● ABOUT THIS TASK: Every entry below should be returned exactly as it appears, with pictures left out.

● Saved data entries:
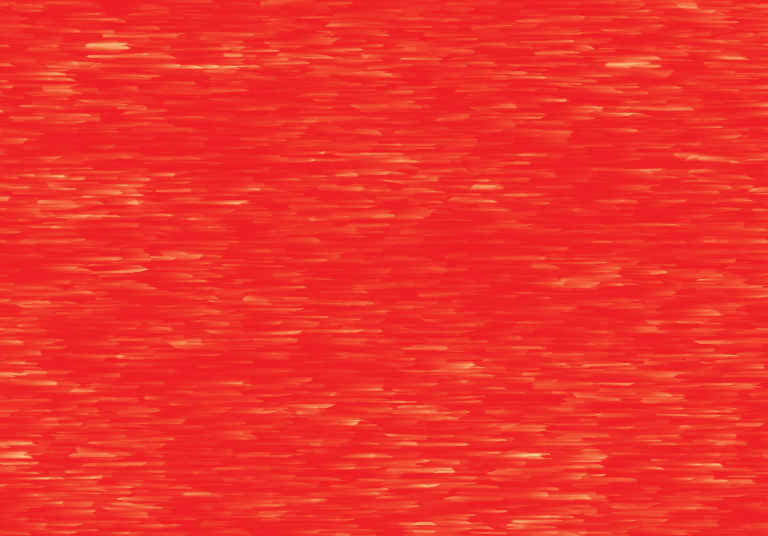
Write a WebGL 1 fragment shader that draws this texture.

```glsl
precision highp float;
// Dry-brush texture: bright, fibrous horizontal strokes on a flat red ground.
// Jittered grids of many sizes each hold one stroke per cell; a stroke swells
// from a faint tail to an abrupt ragged end, and fine line noise splits it.

uniform vec2 u_resolution;

// Colours, from the ground to the brightest bristle marks
const vec3 GROUND = vec3(0.928, 0.112, 0.138);
const vec3 ORANGE = vec3(0.948, 0.320, 0.200);
const vec3 PEACH = vec3(0.965, 0.560, 0.360);
const vec3 CREAM = vec3(0.980, 0.780, 0.540);

// Sizes are fractions of the canvas width
const int LAYERS = 16;
const vec2 CELL_MIN = vec2(0.070, 0.008);
const vec2 CELL_MAX = vec2(0.190, 0.026);
const vec2 FIBRE_FREQ = vec2(14.0, 330.0);
const vec2 PATCH_FREQ = vec2(6.0, 17.0);
const float END_SOFTNESS = 0.0022;
const float MAX_TILT = 0.035;
const float STROKE_STRENGTH = 0.72;
const float GRAIN_STRENGTH = 0.07;
const float FLIPPED_SHARE = 0.22;

float hash(vec2 p) {
  vec3 q = fract(p.xyx * 0.1031);
  q += dot(q, q.yzx + 33.33);
  return fract((q.x + q.y) * q.z);
}

float valueNoise(vec2 p) {
  vec2 cell = floor(p);
  vec2 f = fract(p);
  f = f * f * (3.0 - 2.0 * f);
  float low = mix(hash(cell), hash(cell + vec2(1.0, 0.0)), f.x);
  float high = mix(hash(cell + vec2(0.0, 1.0)), hash(cell + 1.0), f.x);
  return mix(low, high, f.y);
}

// Brightness of the stroke that one layer lays at p
float strokeLayer(vec2 p, float layer) {
  float seed = layer * 37.0 + 11.0;
  vec2 size = mix(CELL_MIN, CELL_MAX, vec2(hash(vec2(seed, 3.0)), hash(vec2(seed, 7.0))));

  // Rows slide sideways independently so that the columns never line up
  vec2 g = p / size;
  g.y += hash(vec2(seed, 13.0));
  g.x += 8.0 * hash(vec2(floor(g.y), seed));
  vec2 id = floor(g) + seed;
  vec2 q = fract(g);

  // Random traits of this stroke
  float strength = hash(id + 5.0);
  float tilt = MAX_TILT * (2.0 * hash(id + 19.0) - 1.0);
  float start = 0.30 * hash(id + 29.0);
  float end = 0.68 + 0.30 * hash(id + 41.0);
  float halfHeight = 0.20 + 0.18 * hash(id + 53.0);
  float centre = 0.42 + 0.16 * hash(id + 61.0);
  float slant = 0.16 * (hash(id + 71.0) - 0.5);
  if (hash(id + 83.0) < FLIPPED_SHARE) q.x = 1.0 - q.x;

  // Bristle lines follow the tilt of the stroke
  vec2 along = vec2(p.x, p.y + tilt * p.x);
  float fibre = valueNoise(along * FIBRE_FREQ + id * 3.7);
  fibre = smoothstep(0.20, 0.90, fibre);

  // Faint tail, ragged abrupt end, feathered sides
  float across = (q.y - centre) / halfHeight;
  end += slant * across - 0.09 * (1.0 - fibre);
  float t = clamp((q.x - start) / (end - start), 0.0, 1.0);
  float body = pow(t, 1.6);
  body *= 1.0 - smoothstep(-END_SOFTNESS, END_SOFTNESS, (q.x - end) * size.x);
  float sides = 1.0 - smoothstep(0.30, 1.0, abs(across));
  return strength * strength * body * sides * (0.12 + 0.88 * fibre);
}

vec3 paintColour(float light) {
  vec3 colour = mix(GROUND, ORANGE, clamp(light / 0.5, 0.0, 1.0));
  colour = mix(colour, PEACH, clamp((light - 0.5) / 0.5, 0.0, 1.0));
  return mix(colour, CREAM, clamp((light - 1.0) / 0.5, 0.0, 1.0));
}

void main() {
  vec2 p = gl_FragCoord.xy / u_resolution.x;

  // Gentle waviness of the brush path
  p.y += 0.003 * (valueNoise(p * vec2(9.0, 22.0)) - 0.5);

  float light = 0.0;
  for (int i = 0; i < LAYERS; i++) {
    light += STROKE_STRENGTH * strokeLayer(p, float(i));
  }

  // Broad areas of denser and thinner paint
  float patches = valueNoise(p * PATCH_FREQ + 4.3);
  light *= mix(0.45, 1.50, patches);

  // Faint streaks in the ground itself
  float grain = valueNoise(p * vec2(11.0, 240.0) + 91.0);
  light += GRAIN_STRENGTH * grain * grain * (0.4 + patches);

  gl_FragColor = vec4(paintColour(light), 1.0);
}
```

● RESPONSE TO THE EXERCISE:
Write a WebGL 1 fragment shader that draws this texture.

```glsl
precision highp float;
// Dry-brush texture: bright, fibrous horizontal strokes on a flat red ground.
// Jittered grids of many sizes each hold one stroke per cell; a stroke swells
// from a faint tail to an abrupt ragged end, and fine line noise splits it.

uniform vec2 u_resolution;

// Colours, from the ground to the brightest bristle marks
const vec3 GROUND = vec3(0.928, 0.112, 0.138);
const vec3 ORANGE = vec3(0.948, 0.320, 0.200);
const vec3 PEACH = vec3(0.965, 0.560, 0.360);
const vec3 CREAM = vec3(0.980, 0.780, 0.540);

// Sizes are fractions of the canvas width
const int LAYERS = 16;
const vec2 CELL_MIN = vec2(0.070, 0.008);
const vec2 CELL_MAX = vec2(0.190, 0.026);
const vec2 FIBRE_FREQ = vec2(14.0, 330.0);
const vec2 PATCH_FREQ = vec2(6.0, 17.0);
const float END_SOFTNESS = 0.0022;
const float MAX_TILT = 0.035;
const float STROKE_STRENGTH = 0.72;
const float GRAIN_STRENGTH = 0.07;
const float FLIPPED_SHARE = 0.22;

float hash(vec2 p) {
  vec3 q = fract(p.xyx * 0.1031);
  q += dot(q, q.yzx + 33.33);
  return fract((q.x + q.y) * q.z);
}

float valueNoise(vec2 p) {
  vec2 cell = floor(p);
  vec2 f = fract(p);
  f = f * f * (3.0 - 2.0 * f);
  float low = mix(hash(cell), hash(cell + vec2(1.0, 0.0)), f.x);
  float high = mix(hash(cell + vec2(0.0, 1.0)), hash(cell + 1.0), f.x);
  return mix(low, high, f.y);
}

// Brightness of the stroke that one layer lays at p
float strokeLayer(vec2 p, float layer) {
  float seed = layer * 37.0 + 11.0;
  vec2 size = mix(CELL_MIN, CELL_MAX, vec2(hash(vec2(seed, 3.0)), hash(vec2(seed, 7.0))));

  // Rows slide sideways independently so that the columns never line up
  vec2 g = p / size;
  g.y += hash(vec2(seed, 13.0));
  g.x += 8.0 * hash(vec2(floor(g.y), seed));
  vec2 id = floor(g) + seed;
  vec2 q = fract(g);

  // Random traits of this stroke
  float strength = hash(id + 5.0);
  float tilt = MAX_TILT * (2.0 * hash(id + 19.0) - 1.0);
  float start = 0.30 * hash(id + 29.0);
  float end = 0.68 + 0.30 * hash(id + 41.0);
  float halfHeight = 0.20 + 0.18 * hash(id + 53.0);
  float centre = 0.42 + 0.16 * hash(id + 61.0);
  float slant = 0.16 * (hash(id + 71.0) - 0.5);
  if (hash(id + 83.0) < FLIPPED_SHARE) q.x = 1.0 - q.x;

  // Bristle lines follow the tilt of the stroke
  vec2 along = vec2(p.x, p.y + tilt * p.x);
  float fibre = valueNoise(along * FIBRE_FREQ + id * 3.7);
  fibre = smoothstep(0.20, 0.90, fibre);

  // Faint tail, ragged abrupt end, feathered sides
  float across = (q.y - centre) / halfHeight;
  end += slant * across - 0.09 * (1.0 - fibre);
  float t = clamp((q.x - start) / (end - start), 0.0, 1.0);
  float body = pow(t, 1.6);
  body *= 1.0 - smoothstep(-END_SOFTNESS, END_SOFTNESS, (q.x - end) * size.x);
  float sides = 1.0 - smoothstep(0.30, 1.0, abs(across));
  return strength * strength * body * sides * (0.12 + 0.88 * fibre);
}

vec3 paintColour(float light) {
  vec3 colour = mix(GROUND, ORANGE, clamp(light / 0.5, 0.0, 1.0));
  colour = mix(colour, PEACH, clamp((light - 0.5) / 0.5, 0.0, 1.0));
  return mix(colour, CREAM, clamp((light - 1.0) / 0.5, 0.0, 1.0));
}

void main() {
  vec2 p = gl_FragCoord.xy / u_resolution.x;

  // Gentle waviness of the brush path
  p.y += 0.003 * (valueNoise(p * vec2(9.0, 22.0)) - 0.5);

  float light = 0.0;
  for (int i = 0; i < LAYERS; i++) {
    light += STROKE_STRENGTH * strokeLayer(p, float(i));
  }

  // Broad areas of denser and thinner paint
  float patches = valueNoise(p * PATCH_FREQ + 4.3);
  light *= mix(0.45, 1.50, patches);

  // Faint streaks in the ground itself
  float grain = valueNoise(p * vec2(11.0, 240.0) + 91.0);
  light += GRAIN_STRENGTH * grain * grain * (0.4 + patches);

  gl_FragColor = vec4(paintColour(light), 1.0);
}
```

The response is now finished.